Photographing Episkopi church, Sikinos

Introduction to the 'Buildings' galleries
By Mark Wilman

Though not old by Greek standards, the church of Episkopi on Sikinos island converted into a Christian house of worship in the 3rd century A.D. is the most impressive encounter I've had with architecture during the making of this project.

Until 2018, it was believed to have been a former temple of Apollo made into a mausoleum for a Roman General. However, the tomb of a noble woman 'Neiko' was discovered in July of that year hidden under the building, with her name inscribed upon her grave indicating Episkopi's true purpose.

By coincidence, I had photographed at the church with the model dressed in classical costume two years prior to this in 2016 and had felt an aura of femininity about the building at the time. One of the photos from the Lost Lady of Sikinos, Neiko set became the centrepiece of the exhibition at the Aquarium of Milan in spring 2019 because of its unique historical relevance.

The now crumbling neoclassical mining administration building at Mega Livadi in Serifos is a museum in itself and walking inside it a question of uncertainty. The atmosphere of this small village by the sea is welcoming and historically intriguing.

The bay, like much of the island, was intensely focused on iron ore extraction, as can be seen by the solid stone supporting structures, iron tracks and bridge abandoned decades ago.

Working conditions in the mines were very harsh, and, according to historians, thousands of workers lost their lives in the tunnels due to the inhuman working conditions and lack of safety measures. Serifos is unusual, as is immediately evident by looking at its shape on a map. It fascinates me each time I visit.

Ios I've known since 1974 and was there for more visits in the years that followed. After that, staying on the western side, where the port and village are, became less frequent, except for the time I arrived from travelling in Asia not feeling 100%, let's say less than forty, or later when my son was not yet two.

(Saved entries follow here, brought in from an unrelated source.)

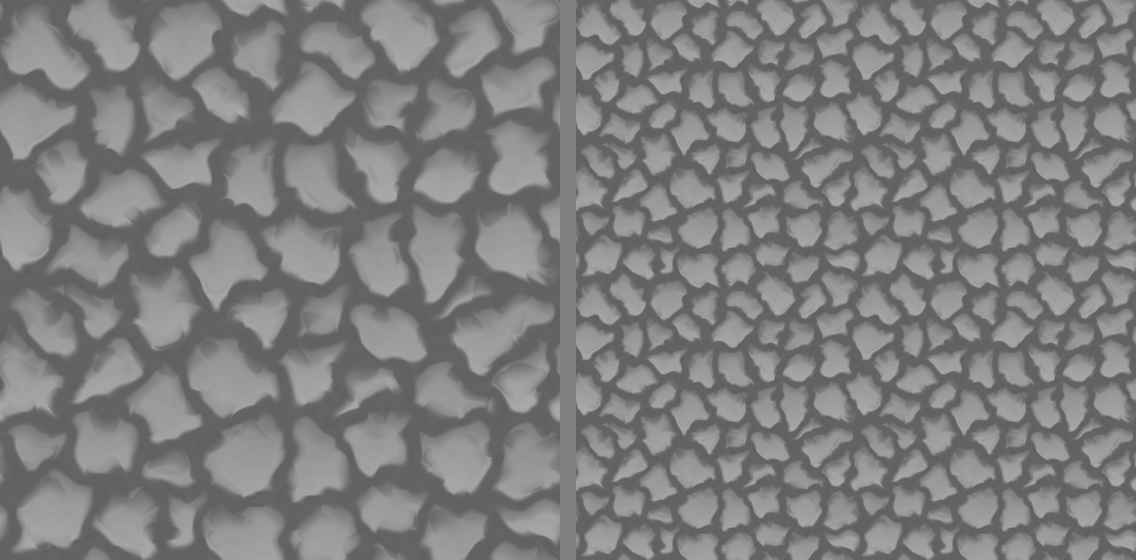
Left, the tile; right, the same tile 2 across and 2 down.
Write a WebGL 1 fragment shader that draws this texture.

```glsl
precision highp float;
// Tiling wall of rounded grey fieldstones with chipped rims, set in dark mortar.
uniform vec2 u_resolution;

const float TAU = 6.2831853;
const float STONES = 8.0;        // stone cells per side
const float CHIPS = 22.0;        // chip cells per side
const float JITTER = 0.8;        // scatter of the stone centres
const float SIZE_SPREAD = 0.26;  // difference between small and large stones
const float ROUNDING = 17.0;     // higher gives sharper corners
const float HALF_GAP = 0.083;    // half the joint width, in stone cells
const float EDGE_SOFT = 0.045;   // softness of the outline
const float CHIP_DEPTH = 0.035;  // how far chips bite into the outline
const float CHIP_SHADE = 0.05;   // how much chips darken the rim
const float MORTAR = 0.386;
const float RIM = 0.485;
const float FACE = 0.607;
const float FACE_SLOPE = 0.085;  // faces darken towards their tops

vec3 hash3(vec2 cell, float period) {
  vec2 c = mod(cell, period);
  vec3 s = vec3(dot(c, vec2(127.1, 311.7)), dot(c, vec2(269.5, 183.3)), dot(c, vec2(419.2, 371.9)));
  return fract(sin(s + 3.7) * 43758.5453);
}

// Layered sines with whole frequencies, so the result wraps.
vec2 waves(vec2 uv) {
  vec2 a = TAU * uv;
  vec2 broad = vec2(sin(9.0 * a.y + 4.0 * a.x + 2.0 * sin(3.0 * a.x)),
                    sin(10.0 * a.x - 3.0 * a.y + 2.0 * sin(2.0 * a.y)));
  vec2 fine = vec2(sin(19.0 * a.y - 11.0 * a.x + broad.y),
                   sin(17.0 * a.x + 13.0 * a.y + broad.x));
  return 0.065 * broad + 0.022 * fine;
}

// Centre of a stone cell in xy, size weight in z.
vec3 stoneSite(vec2 cell) {
  vec3 h = hash3(cell, STONES);
  return vec3(cell + 0.5 + JITTER * (h.xy - 0.5), SIZE_SPREAD * h.z);
}

// Scattered round patches with crisp borders.
float chipMask(vec2 p) {
  vec2 base = floor(p);
  float mask = 0.0;
  for (int j = -1; j <= 1; j++) {
    for (int i = -1; i <= 1; i++) {
      vec2 cell = base + vec2(float(i), float(j));
      vec3 h = hash3(cell + 5.0, CHIPS);
      float radius = 0.75 * h.z;
      float inside = 1.0 - smoothstep(radius - 0.14, radius, length(p - cell - h.xy));
      mask = max(mask, inside * step(0.48, h.z));
    }
  }
  return mask;
}

void main() {
  vec2 uv = gl_FragCoord.xy / u_resolution;
  vec2 warp = waves(uv);
  vec2 p = uv * STONES + warp;

  // Find the stone that owns this point, by weighted distance.
  vec2 base = floor(p);
  vec2 owner = base;
  float nearest = 100.0;
  for (int j = -2; j <= 2; j++) {
    for (int i = -2; i <= 2; i++) {
      vec2 cell = base + vec2(float(i), float(j));
      vec3 s = stoneSite(cell);
      float power = dot(p - s.xy, p - s.xy) - s.z;
      if (power < nearest) {
        nearest = power;
        owner = cell;
      }
    }
  }

  // Blend the distances to all its borders, and their directions.
  vec3 site = stoneSite(owner);
  float total = 0.0;
  float facing = 0.0;
  for (int j = -2; j <= 2; j++) {
    for (int i = -2; i <= 2; i++) {
      if (i == 0 && j == 0) continue;
      vec3 s = stoneSite(owner + vec2(float(i), float(j)));
      vec2 across = s.xy - site.xy;
      float gap = max(length(across), 0.05);
      float border = (dot(p - s.xy, p - s.xy) - s.z - nearest) / (2.0 * gap);
      float w = exp(-ROUNDING * border);
      total += w;
      facing += w * across.y / gap;
    }
  }
  facing /= max(total, 1e-9);
  float depth = -log(max(total, 1e-9)) / ROUNDING - HALF_GAP;

  // Chips nibble the outline and shade the rim.
  float chip = chipMask(uv * CHIPS + 2.5 * warp);
  depth -= CHIP_DEPTH * chip;
  float chipShade = CHIP_SHADE * chip * (1.0 - smoothstep(0.04, 0.2, depth));

  // Faces catch light from below; tops roll off slowly, lower rims sharply.
  vec2 local = p - site.xy;
  float mottle = sin(3.0 * local.x + 5.0 * local.y + 60.0 * warp.x) * sin(4.0 * local.x + 40.0 * warp.y);
  float face = FACE - FACE_SLOPE * clamp(local.y, -0.6, 0.7) + 0.006 * mottle;
  float rimWidth = mix(0.07, 0.27, smoothstep(-0.5, 0.9, facing));
  float stone = mix(RIM, face, smoothstep(-0.03, rimWidth, depth)) - chipShade;

  // Nearly flat mortar with a faint cloudiness.
  vec2 a = TAU * uv;
  float cloud = sin(13.0 * a.x + 7.0 * a.y + 30.0 * warp.y) * sin(11.0 * a.y - 5.0 * a.x + 30.0 * warp.x);
  float mortar = MORTAR + 0.008 * cloud;

  float grey = mix(mortar, stone, smoothstep(-EDGE_SOFT, EDGE_SOFT, depth));
  gl_FragColor = vec4(vec3(grey), 1.0);
}
```
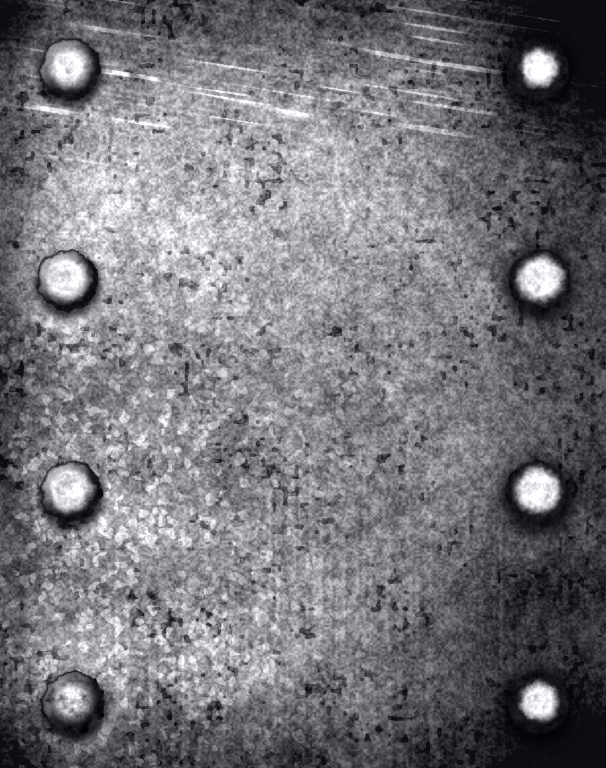
Give the GLSL for this texture, as a WebGL 1 fragment shader.

```glsl
precision highp float;
// A worn steel plate with two columns of four domed rivets. Broad soft glows set the
// light, layered noise adds grain, pits, flakes and brushed scratches, and each rivet
// is a rough dome with a dark rim, found by rounding to the nearest row and side.
uniform vec2 u_resolution;

#define BASE_TONE 0.55
#define GRAIN 0.40
#define MOTTLE 0.34
#define FLAKES 0.22
#define SCRATCHES 0.26
#define RIVET_RADIUS 0.040
#define ROW_TOP 0.910
#define ROW_STEP 0.2750
#define COLUMN_LEFT 0.092
#define COLUMN_RIGHT 0.701
#define COOL_TINT vec3(-0.004, -0.004, 0.018)

float hash(vec2 p) {
  vec3 q = fract(vec3(p.xyx) * 0.1031);
  q += dot(q, q.yzx + 33.33);
  return fract((q.x + q.y) * q.z);
}

float noise(vec2 p) {
  vec2 i = floor(p), f = fract(p);
  f = f * f * (3.0 - 2.0 * f);
  return mix(mix(hash(i), hash(i + vec2(1.0, 0.0)), f.x),
             mix(hash(i + vec2(0.0, 1.0)), hash(i + 1.0), f.x), f.y);
}

float fbm(vec2 p) {
  float sum = 0.0, amp = 0.5;
  for (int i = 0; i < 5; i++) {
    sum += amp * noise(p);
    p = mat2(1.6, 1.2, -1.2, 1.6) * p + 17.3;
    amp *= 0.55;
  }
  return sum / 1.05;
}

float glow(vec2 p, vec2 center, vec2 size) {
  vec2 d = (p - center) / size;
  return exp(-dot(d, d));
}

// Distance to the nearest scattered point, and that point's random value
vec2 cells(vec2 p) {
  vec2 i = floor(p), best = vec2(8.0, 0.0);
  for (int y = -1; y <= 1; y++) {
    for (int x = -1; x <= 1; x++) {
      vec2 c = i + vec2(float(x), float(y));
      vec2 at = c + vec2(hash(c + 3.7), hash(c + 41.2));
      float d = length(p - at);
      if (d < best.x) best = vec2(d, hash(c + 77.1));
    }
  }
  return best;
}

// Broad light and dark regions of the plate
float plateLight(vec2 p, float width) {
  float t = BASE_TONE;
  t += 0.21 * glow(p, vec2(0.30, 0.73), vec2(0.27, 0.14));
  t += 0.08 * glow(p, vec2(0.10, 0.72), vec2(0.10, 0.12));
  t += 0.16 * glow(p, vec2(0.18, 0.37), vec2(0.09, 0.09));
  t += 0.08 * glow(p, vec2(0.27, 0.18), vec2(0.22, 0.10));
  t -= 0.06 * glow(p, vec2(0.10, 0.50), vec2(0.14, 0.06));
  t -= 0.20 * glow(p, vec2(0.64, 0.15), vec2(0.18, 0.14));
  t -= 0.20 * glow(p, vec2(0.77, 0.88), vec2(0.13, 0.12));
  t -= 0.30 * smoothstep(width - 0.27, width, p.x);
  t -= 0.25 * smoothstep(0.09, 0.0, p.x);
  t -= 0.25 * smoothstep(0.85, 1.0, p.y);
  t -= 0.28 * smoothstep(0.14, 0.0, p.y);
  return t;
}

float plateWear(vec2 p, float grain) {
  float wear = MOTTLE * (fbm(p * 13.0) - 0.5) + 0.32 * (fbm(p * 75.0 + 9.0) - 0.5);
  wear += GRAIN * (grain - 0.5);
  // Pale flakes and dark pits, thickest at the lower left
  float lowerLeft = smoothstep(0.75, 0.45, p.y) * smoothstep(0.62, 0.15, p.x);
  vec2 warp = vec2(noise(p * 110.0), noise(p * 110.0 + 30.0));
  vec2 flake = cells(p * 72.0 + warp * 0.8);
  float flakeEdge = smoothstep(0.50, 0.30, flake.x) * step(0.55, flake.y);
  wear += FLAKES * (0.25 + 0.75 * lowerLeft) * (flakeEdge - 0.27);
  float pits = smoothstep(0.66, 0.80, noise(p * 140.0 + 5.0)) * smoothstep(0.45, 0.62, fbm(p * 20.0 + 4.0));
  wear -= 0.26 * pits;
  // Slanted scratches above, faint upright brushing near the sides and base
  vec2 s = vec2(p.x, p.y + 0.16 * p.x);
  float slanted = noise(s * vec2(7.0, 260.0)) * 0.6 + noise(s * vec2(16.0, 130.0) + 8.0) * 0.4;
  float brushed = noise(p * vec2(230.0, 9.0)) - 0.5;
  wear += SCRATCHES * smoothstep(0.68, 0.95, p.y) * (slanted - 0.5);
  wear += 0.30 * smoothstep(0.70, 0.86, slanted) * smoothstep(0.72, 0.92, p.y);
  return wear + 0.13 * brushed * smoothstep(0.65, 0.15, p.y);
}

float addRivet(vec2 p, float width, float tone, float grain) {
  float right = step(width * 0.5, p.x);
  float row = clamp(floor((ROW_TOP - p.y) / ROW_STEP + 0.5), 0.0, 3.0);
  float endRow = step(1.0, abs(row - 1.5));
  float dull = (1.0 - right) * step(2.5, row);
  vec2 center = vec2(mix(COLUMN_LEFT, COLUMN_RIGHT, right), ROW_TOP - ROW_STEP * row);
  center.x += mix(-0.004 * sin(row * 1.6), 0.002 * sin(row * 2.1), right);
  vec2 d = p - center;
  float rough = fbm(p * 90.0 + 3.0) - 0.5;
  float r = length(d) + rough * mix(0.012, 0.006, right);
  // Pale worn collar, then contact shadow
  float collar = (r - RIVET_RADIUS - 0.018) / 0.014;
  tone += 0.09 * (1.0 - right) * exp(-collar * collar);
  float away = max(length(d + vec2(0.0, 0.006)) - RIVET_RADIUS + 0.004, 0.0) / mix(0.009, 0.016, right);
  tone *= 1.0 - mix(0.65, 0.70, right) * exp(-away * away);
  // Dome: bright rough crown falling to a black rim
  float core = length(d - mix(vec2(-0.003, 0.004), vec2(0.001, 0.002), right)) + rough * 0.016;
  float crown = smoothstep(RIVET_RADIUS - 0.003 - 0.006 * right * endRow, 0.019 - 0.004 * endRow, core);
  float dome = 0.07 + crown * mix(0.90, 0.60, dull);
  dome += (rough * mix(0.7, 1.3, dull) + 0.30 * (grain - 0.5)) * (0.25 + 0.75 * crown);
  float rimLight = smoothstep(0.028, 0.035, r) * smoothstep(0.040, 0.036, r);
  dome += 0.28 * (1.0 - right) * rimLight * smoothstep(-0.01, 0.03, d.y - d.x);
  return mix(tone, dome, smoothstep(RIVET_RADIUS + 0.0015, RIVET_RADIUS - 0.0015, r));
}

void main() {
  vec2 p = gl_FragCoord.xy / u_resolution.y;
  float width = u_resolution.x / u_resolution.y;
  float grain = 0.55 * noise(p * 390.0) + 0.45 * noise(p * 215.0 + 50.0);
  float light = plateLight(p, width);
  float tone = light + plateWear(p, grain) * (0.45 + light);
  tone = addRivet(p, width, max(tone, 0.05), grain);
  gl_FragColor = vec4(clamp(vec3(tone) + COOL_TINT, 0.0, 1.0), 1.0);
}
```
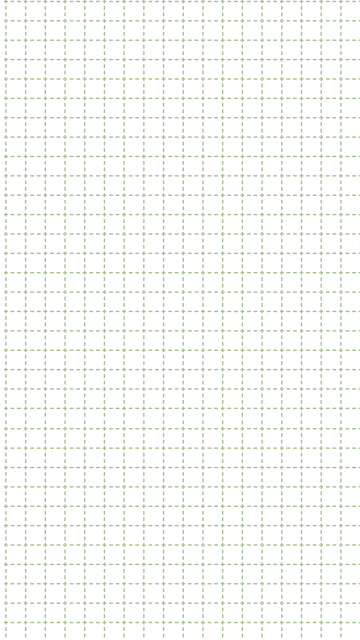
This pattern is drawn by a Shadertoy shader. Its source:

```glsl
// Dashed square grid in soft green on white.
// Space is folded to the nearest grid line and the nearest dash along it;
// each dash is a round-ended capsule given by a distance function.

// Signed distance from the nearest multiple of period.
float fold(float x, float period) {
    return x - period * round(x / period);
}

// Distance to a round-ended dash lying along the first axis.
float dashDistance(float along, float across) {
    return length(vec2(max(abs(along) - 0.0035, 0.0), across)) - 0.0019;
}

void mainImage(out vec4 fragColor, in vec2 fragCoord) {
    // Canvas width is one unit; y runs downward from the top edge.
    vec2 p = vec2(fragCoord.x, iResolution.y - fragCoord.y) / iResolution.x;
    float pixel = 1.0 / iResolution.x;

    // The lower sheet sits slightly lower, leaving one taller row at the seam.
    vec2 cell = vec2(0.05474, 0.05382);
    vec2 grid = p - vec2(0.0164, 0.0579);
    grid.y -= 0.0029 * step(1.163, p.y);

    // Three dashes per cell side, centred on the crossings.
    vec2 across = vec2(fold(grid.x, cell.x), fold(grid.y, cell.y));
    vec2 along = vec2(fold(grid.x, cell.x / 3.0), fold(grid.y, cell.y / 3.0));
    float rows = dashDistance(along.x, across.y);
    float columns = dashDistance(along.y, across.x);

    // Rows begin just inside the left margin.
    rows = max(rows, 0.007 - p.x);

    float ink = clamp(0.5 - min(rows, columns) / pixel, 0.0, 1.0);
    fragColor = vec4(mix(vec3(1.0), vec3(0.64, 0.75, 0.56), ink), 1.0);
}
```
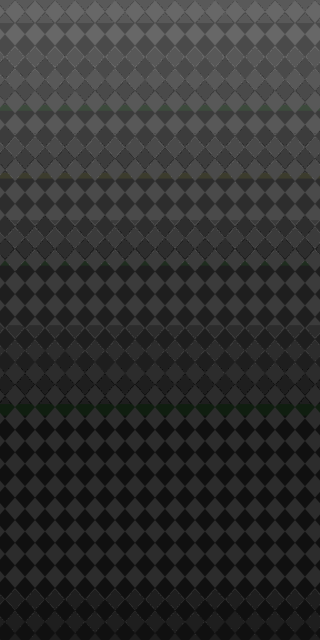
Give the GLSL for this pattern, as a Shadertoy shader.

```glsl
// Grey diamond checkerboard fading downward in stepped tones with faint green seams.

#define COLUMNS 16.0
#define ROWS 28.32
#define GRID_SHIFT vec2(0.75, 0.516)
#define TONE_STEP 0.0575
#define DARK_BASE 0.061
#define LIGHT_BASE 0.117
#define EDGE_WIDTH 0.035
#define EDGE_LIFT 0.08
#define GRAIN_CELLS 256.0

const int STEPS = 5;

// Heights at which each kind of tile becomes one tone brighter
const float lightSteps[STEPS] = float[](0.081, 0.492, 0.656, 0.792, 0.930);
const float darkSteps[STEPS] = float[](0.3685, 0.592, 0.730, 0.836, 0.964);

// Thickness of the tinted seam below each dark step
const float seamHeights[STEPS] = float[](0.018, 0.007, 0.009, 0.009, 0.0);

float hash(vec2 p) {
    return fract(sin(dot(p, vec2(127.1, 311.7))) * 43758.5453);
}

float softStep(float edge, float height) {
    float blur = 0.6 / iResolution.y;
    return smoothstep(edge - blur, edge + blur, height);
}

void mainImage(out vec4 fragColor, in vec2 fragCoord) {
    vec2 uv = fragCoord / iResolution.xy;

    // Diamond lattice: positive inside light tiles, negative inside dark ones
    vec2 grid = vec2(uv.x * COLUMNS, (1.0 - uv.y) * ROWS) - GRID_SHIFT;
    vec2 cell = abs(fract(grid + 0.5) - 0.5);
    float diamond = 0.5 - cell.x - cell.y;
    float blur = COLUMNS / iResolution.x;
    float lightMask = smoothstep(-blur, blur, diamond);

    // Grainy outlines reach the neighbouring tone a little early
    vec2 grainCell = floor(uv * GRAIN_CELLS * vec2(1.0, 2.0));
    float outline = 1.0 - smoothstep(EDGE_WIDTH, EDGE_WIDTH + blur, abs(diamond));
    float lift = outline * EDGE_LIFT * hash(grainCell);

    // Stepped tones and coloured seams
    float lightTone = LIGHT_BASE;
    vec3 darkTone = vec3(DARK_BASE);
    for (int i = 0; i < STEPS; i++) {
        float darkStep = darkSteps[i];
        lightTone += TONE_STEP * softStep(lightSteps[i], uv.y + lift);
        darkTone += TONE_STEP * softStep(darkStep, uv.y - lift);

        float seam = softStep(darkStep - seamHeights[i], uv.y) - softStep(darkStep, uv.y);
        vec3 tint = i == 2 ? vec3(1.0, 1.0, 0.0) : vec3(0.0, 1.0, 0.0);
        darkTone += TONE_STEP * seam * tint;
    }

    fragColor = vec4(mix(darkTone, vec3(lightTone), lightMask), 1.0);
}
```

It took at least twenty years before I got to know the house in Kambos, behind Yialos beach in Ios port bay. Built in 1898 for a teacher on the island, the two storey building is still intact, quite well so. Abandoned in the 50s, the rooms remain filled with furniture carefully placed, including coverings on beds. The only other time I've seen this was at the sulphur mine on the eastern side of Milos in the western Cyclades, although those are abandoned offices and workers' living quarters.

The late afternoon October sunlight was perfect, the house responded splendidly to the challenge both inside and out. The grounds around are enormous with a wall of thick bamboo in front extending lengthwise for a hundred meters and as high as any I've seen other than in Bali. Sometime later, a local woman informed me that the place is filled with snakes, not that I saw one. Hiss, hiss, ouch.

With Roxana's visit came the chance to put some extra personality into my ideas regarding photographing the village. She was perfect, always in a good mood and filled with ladylike initiatives I couldn't even begin to imagine. The galleries 'Steps, Stairs & Chairs' , 'Discovering Ios Village' and White Curtain, Pointed Wall were created and represent our ideas combined.